*Description of the task:*
Give back every record exactly, with its pictures left out.

*** Opening of Available records ***

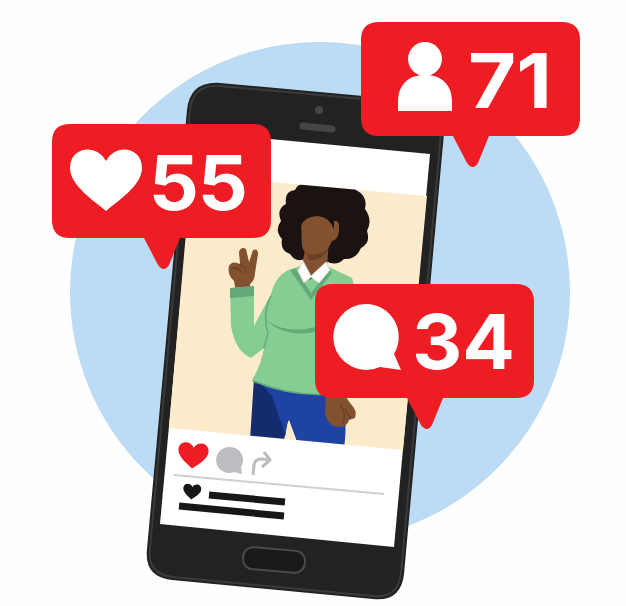
<!DOCTYPE html>
<html lang="en">
<head>
<meta charset="utf-8">
<title>Social media notifications</title>
<style>
:root {
  --paper: #fefefe;
  --sky: #bbdcf4;
  --red: #ee1c23;
  --case: #222223;
  --edge: #3a3a3b;
  --cream: #fdebcb;
  --skin: #815130;
  --skin-shade: #6b4026;
  --hair: #1b1311;
  --sweater: #86cd94;
  --sweater-shade: #62ab78;
  --jeans: #1f43a4;
  --jeans-shade: #142b6d;
  --grey: #bcbdc0;
}
html, body { margin: 0; overflow: hidden; background: var(--paper); }
svg { display: block; width: 626px; height: 606px; }
.count {
  font: 700 76px Inter, "Open Sans", sans-serif;
  fill: #fff;
}
.bubble { fill: var(--red); }
.white { fill: #fff; }
.skin { fill: var(--skin); }
.skin-line { fill: none; stroke: var(--skin-shade); stroke-width: 1.5; stroke-linecap: round; }
.sweater { fill: var(--sweater); }
.sweater-shade { fill: var(--sweater-shade); }
.sweater-line { fill: none; stroke: var(--sweater-shade); stroke-width: 1.5; stroke-linecap: round; }
</style>
</head>
<body>
<svg viewBox="0 0 626 606" role="img" aria-label="Phone with a social post and notification bubbles">
  <defs>
    <path id="heart" d="M0 30C-10 21-36 5-36-13C-36-34-10-38 0-20C10-38 36-34 36-13C36 5 10 21 0 30Z"/>
    <path id="notification" d="M18 0H201Q219 0 219 18V96Q219 114 201 114H128L117 141Q112 149 106 141L92 114H18Q0 114 0 96V18Q0 0 18 0Z"/>
    <clipPath id="post-area"><path d="M191 175L427 196L403 450L169 428Z"/></clipPath>
  </defs>

  <circle id="backdrop" cx="320" cy="292" r="250" fill="var(--sky)"/>

  <g id="phone">
    <path fill="var(--case)" d="M220 83L418 101Q447 104 444 133L404 574Q401 602 373 599L172 580Q144 577 147 549L187 110Q190 81 220 83Z"/>
    <path fill="none" stroke="var(--edge)" stroke-width="2" d="M220 86L418 104Q443 107 441 133L401 573Q398 599 373 596L173 577Q147 574 150 549L190 110Q193 84 220 86Z"/>
    <circle cx="319" cy="110" r="4" fill="#454547"/>
    <path d="M303 126L332 129" fill="none" stroke="#454547" stroke-width="7" stroke-linecap="round"/>
    <rect x="243" y="549" width="62" height="22" rx="10" transform="rotate(5 274 560)" fill="#19191a" stroke="#4a4a4c" stroke-width="2"/>
    <path id="screen" class="white" d="M196 132L430 154L394 547L160 524Z"/>
    <path fill="var(--cream)" d="M191 175L427 196L403 450L169 428Z"/>
  </g>

  <g id="woman" clip-path="url(#post-area)">
    <g id="jeans">
      <path fill="var(--jeans-shade)" d="M254 378L250 440H284L289 416L300 380Z"/>
      <path fill="var(--jeans)" d="M256 378L338 388Q349 414 344 448L297 442L289 420Q285 425 286 437L272 396Z"/>
      <path fill="var(--cream)" d="M289 421L297 442H284Z"/>
    </g>
    <g id="raised-hand" class="skin">
      <path d="M236 293L234 281Q227 275 229 266Q232 260 240 264L239 252Q241 246 246 249L249 262L253 250Q258 248 258 254L255 273Q255 280 250 284L251 292Z"/>
      <path class="skin-line" d="M231 269Q238 266 242 273M240 265Q246 266 246 272"/>
    </g>
    <g id="lowered-hand">
      <path class="skin" d="M326 394L342 391L350 403Q358 411 355 418L349 420Q347 427 339 427Q329 427 325 414Z"/>
      <path class="skin-line" d="M340 405Q347 414 343 423M345 409L350 418"/>
    </g>
    <g id="sweater">
      <path class="sweater" d="M230 288L254 286L254 326L271 294Q276 274 291 269L306 264L327 266L352 278L362 310L346 390L330 395Q290 396 252 380Q261 365 264 348L251 358Q235 351 231 326Z"/>
      <path class="sweater-shade" d="M230 288L254 286V296L230 298Z"/>
      <path class="sweater-shade" d="M264 318Q282 335 316 327L316 332Q282 338 264 318Z"/>
      <path class="sweater-line" d="M271 296Q262 315 268 333L264 348M253 381Q291 397 331 394"/>
      <path class="sweater-shade" d="M296 269L311 293L329 269L332 273L311 300L290 270Z"/>
    </g>
    <g id="head">
      <path fill="var(--hair)" d="M302 184Q307 172 319 175Q330 170 338 180Q351 178 356 190Q368 196 365 209Q373 220 367 231Q371 243 361 248Q356 260 344 259Q336 267 326 261L304 259Q296 263 290 254Q280 251 282 239Q274 230 281 221Q276 209 286 204Q284 191 295 190Q297 185 302 184Z"/>
      <path class="skin" d="M306 244L329 238L327 267L310 280L302 266Z"/>
      <path class="white" d="M303 261L311 276L326 262L330 270L319 283L311 277L304 283L298 271Z" stroke="#d3d4d6"/>
      <path fill="var(--skin-shade)" d="M307 250L328 240V250Q321 261 309 260Z"/>
      <path class="skin" d="M301 221Q311 211 329 215L333 221Q340 219 339 230Q339 239 332 241Q327 254 314 255Q304 255 302 246Z"/>
      <path fill="var(--hair)" d="M299 226Q299 213 309 210Q324 205 334 218L334 229Q329 217 318 216Q305 216 301 226Z"/>
    </g>
  </g>

  <g id="post-actions">
    <use href="#heart" transform="translate(193 456) rotate(5) scale(.42)" fill="var(--red)"/>
    <path fill="var(--grey)" d="M230 447A13 13 0 0 1 241 467L242 474L234 472A13 13 0 1 1 230 447Z"/>
    <path fill="none" stroke="var(--grey)" stroke-width="3" stroke-linejoin="round" d="M253 475L254 465Q255 459 261 459L269 460M264 452L270 460L262 467"/>
    <path stroke="#cfd0d2" stroke-width="2" d="M174 475L384 494"/>
    <use href="#heart" transform="translate(192 492) rotate(5) scale(.25)" fill="#171718"/>
    <path stroke="#171718" stroke-width="7" d="M209 495L285 502M179 506L284 516"/>
  </g>

  <g id="likes">
    <use href="#notification" class="bubble" x="52" y="124"/>
    <use href="#heart" class="white" transform="translate(106 181)"/>
    <text class="count" x="150" y="210" textLength="98" lengthAdjust="spacingAndGlyphs">55</text>
  </g>
  <g id="followers">
    <use href="#notification" class="bubble" x="361" y="22"/>
    <circle class="white" cx="425" cy="59" r="17"/>
    <path class="white" d="M398 111V102C398 85 408 75 425 75S452 85 452 102V111Z"/>
    <text class="count" x="468" y="108" textLength="84" lengthAdjust="spacingAndGlyphs">71</text>
  </g>
  <g id="comments">
    <use href="#notification" class="bubble" x="315" y="284"/>
    <path class="white" d="M366 304A33 33 0 0 1 394 354L401 370L380 367A33 33 0 1 1 366 304Z"/>
    <text class="count" x="412" y="369" textLength="103" lengthAdjust="spacingAndGlyphs">34</text>
  </g>
</svg>
</body>
</html>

*** Close of Available records ***

*Task answer:*
<!DOCTYPE html>
<html lang="en">
<head>
<meta charset="utf-8">
<title>Social media notifications</title>
<style>
:root {
  --paper: #fefefe;
  --sky: #bbdcf4;
  --red: #ee1c23;
  --case: #222223;
  --edge: #3a3a3b;
  --cream: #fdebcb;
  --skin: #815130;
  --skin-shade: #6b4026;
  --hair: #1b1311;
  --sweater: #86cd94;
  --sweater-shade: #62ab78;
  --jeans: #1f43a4;
  --jeans-shade: #142b6d;
  --grey: #bcbdc0;
}
html, body { margin: 0; overflow: hidden; background: var(--paper); }
svg { display: block; width: 626px; height: 606px; }
.count {
  font: 700 76px Inter, "Open Sans", sans-serif;
  fill: #fff;
}
.bubble { fill: var(--red); }
.white { fill: #fff; }
.skin { fill: var(--skin); }
.skin-line { fill: none; stroke: var(--skin-shade); stroke-width: 1.5; stroke-linecap: round; }
.sweater { fill: var(--sweater); }
.sweater-shade { fill: var(--sweater-shade); }
.sweater-line { fill: none; stroke: var(--sweater-shade); stroke-width: 1.5; stroke-linecap: round; }
</style>
</head>
<body>
<svg viewBox="0 0 626 606" role="img" aria-label="Phone with a social post and notification bubbles">
  <defs>
    <path id="heart" d="M0 30C-10 21-36 5-36-13C-36-34-10-38 0-20C10-38 36-34 36-13C36 5 10 21 0 30Z"/>
    <path id="notification" d="M18 0H201Q219 0 219 18V96Q219 114 201 114H128L117 141Q112 149 106 141L92 114H18Q0 114 0 96V18Q0 0 18 0Z"/>
    <clipPath id="post-area"><path d="M191 175L427 196L403 450L169 428Z"/></clipPath>
  </defs>

  <circle id="backdrop" cx="320" cy="292" r="250" fill="var(--sky)"/>

  <g id="phone">
    <path fill="var(--case)" d="M220 83L418 101Q447 104 444 133L404 574Q401 602 373 599L172 580Q144 577 147 549L187 110Q190 81 220 83Z"/>
    <path fill="none" stroke="var(--edge)" stroke-width="2" d="M220 86L418 104Q443 107 441 133L401 573Q398 599 373 596L173 577Q147 574 150 549L190 110Q193 84 220 86Z"/>
    <circle cx="319" cy="110" r="4" fill="#454547"/>
    <path d="M303 126L332 129" fill="none" stroke="#454547" stroke-width="7" stroke-linecap="round"/>
    <rect x="243" y="549" width="62" height="22" rx="10" transform="rotate(5 274 560)" fill="#19191a" stroke="#4a4a4c" stroke-width="2"/>
    <path id="screen" class="white" d="M196 132L430 154L394 547L160 524Z"/>
    <path fill="var(--cream)" d="M191 175L427 196L403 450L169 428Z"/>
  </g>

  <g id="woman" clip-path="url(#post-area)">
    <g id="jeans">
      <path fill="var(--jeans-shade)" d="M254 378L250 440H284L289 416L300 380Z"/>
      <path fill="var(--jeans)" d="M256 378L338 388Q349 414 344 448L297 442L289 420Q285 425 286 437L272 396Z"/>
      <path fill="var(--cream)" d="M289 421L297 442H284Z"/>
    </g>
    <g id="raised-hand" class="skin">
      <path d="M236 293L234 281Q227 275 229 266Q232 260 240 264L239 252Q241 246 246 249L249 262L253 250Q258 248 258 254L255 273Q255 280 250 284L251 292Z"/>
      <path class="skin-line" d="M231 269Q238 266 242 273M240 265Q246 266 246 272"/>
    </g>
    <g id="lowered-hand">
      <path class="skin" d="M326 394L342 391L350 403Q358 411 355 418L349 420Q347 427 339 427Q329 427 325 414Z"/>
      <path class="skin-line" d="M340 405Q347 414 343 423M345 409L350 418"/>
    </g>
    <g id="sweater">
      <path class="sweater" d="M230 288L254 286L254 326L271 294Q276 274 291 269L306 264L327 266L352 278L362 310L346 390L330 395Q290 396 252 380Q261 365 264 348L251 358Q235 351 231 326Z"/>
      <path class="sweater-shade" d="M230 288L254 286V296L230 298Z"/>
      <path class="sweater-shade" d="M264 318Q282 335 316 327L316 332Q282 338 264 318Z"/>
      <path class="sweater-line" d="M271 296Q262 315 268 333L264 348M253 381Q291 397 331 394"/>
      <path class="sweater-shade" d="M296 269L311 293L329 269L332 273L311 300L290 270Z"/>
    </g>
    <g id="head">
      <path fill="var(--hair)" d="M302 184Q307 172 319 175Q330 170 338 180Q351 178 356 190Q368 196 365 209Q373 220 367 231Q371 243 361 248Q356 260 344 259Q336 267 326 261L304 259Q296 263 290 254Q280 251 282 239Q274 230 281 221Q276 209 286 204Q284 191 295 190Q297 185 302 184Z"/>
      <path class="skin" d="M306 244L329 238L327 267L310 280L302 266Z"/>
      <path class="white" d="M303 261L311 276L326 262L330 270L319 283L311 277L304 283L298 271Z" stroke="#d3d4d6"/>
      <path fill="var(--skin-shade)" d="M307 250L328 240V250Q321 261 309 260Z"/>
      <path class="skin" d="M301 221Q311 211 329 215L333 221Q340 219 339 230Q339 239 332 241Q327 254 314 255Q304 255 302 246Z"/>
      <path fill="var(--hair)" d="M299 226Q299 213 309 210Q324 205 334 218L334 229Q329 217 318 216Q305 216 301 226Z"/>
    </g>
  </g>

  <g id="post-actions">
    <use href="#heart" transform="translate(193 456) rotate(5) scale(.42)" fill="var(--red)"/>
    <path fill="var(--grey)" d="M230 447A13 13 0 0 1 241 467L242 474L234 472A13 13 0 1 1 230 447Z"/>
    <path fill="none" stroke="var(--grey)" stroke-width="3" stroke-linejoin="round" d="M253 475L254 465Q255 459 261 459L269 460M264 452L270 460L262 467"/>
    <path stroke="#cfd0d2" stroke-width="2" d="M174 475L384 494"/>
    <use href="#heart" transform="translate(192 492) rotate(5) scale(.25)" fill="#171718"/>
    <path stroke="#171718" stroke-width="7" d="M209 495L285 502M179 506L284 516"/>
  </g>

  <g id="likes">
    <use href="#notification" class="bubble" x="52" y="124"/>
    <use href="#heart" class="white" transform="translate(106 181)"/>
    <text class="count" x="150" y="210" textLength="98" lengthAdjust="spacingAndGlyphs">55</text>
  </g>
  <g id="followers">
    <use href="#notification" class="bubble" x="361" y="22"/>
    <circle class="white" cx="425" cy="59" r="17"/>
    <path class="white" d="M398 111V102C398 85 408 75 425 75S452 85 452 102V111Z"/>
    <text class="count" x="468" y="108" textLength="84" lengthAdjust="spacingAndGlyphs">71</text>
  </g>
  <g id="comments">
    <use href="#notification" class="bubble" x="315" y="284"/>
    <path class="white" d="M366 304A33 33 0 0 1 394 354L401 370L380 367A33 33 0 1 1 366 304Z"/>
    <text class="count" x="412" y="369" textLength="103" lengthAdjust="spacingAndGlyphs">34</text>
  </g>
</svg>
</body>
</html>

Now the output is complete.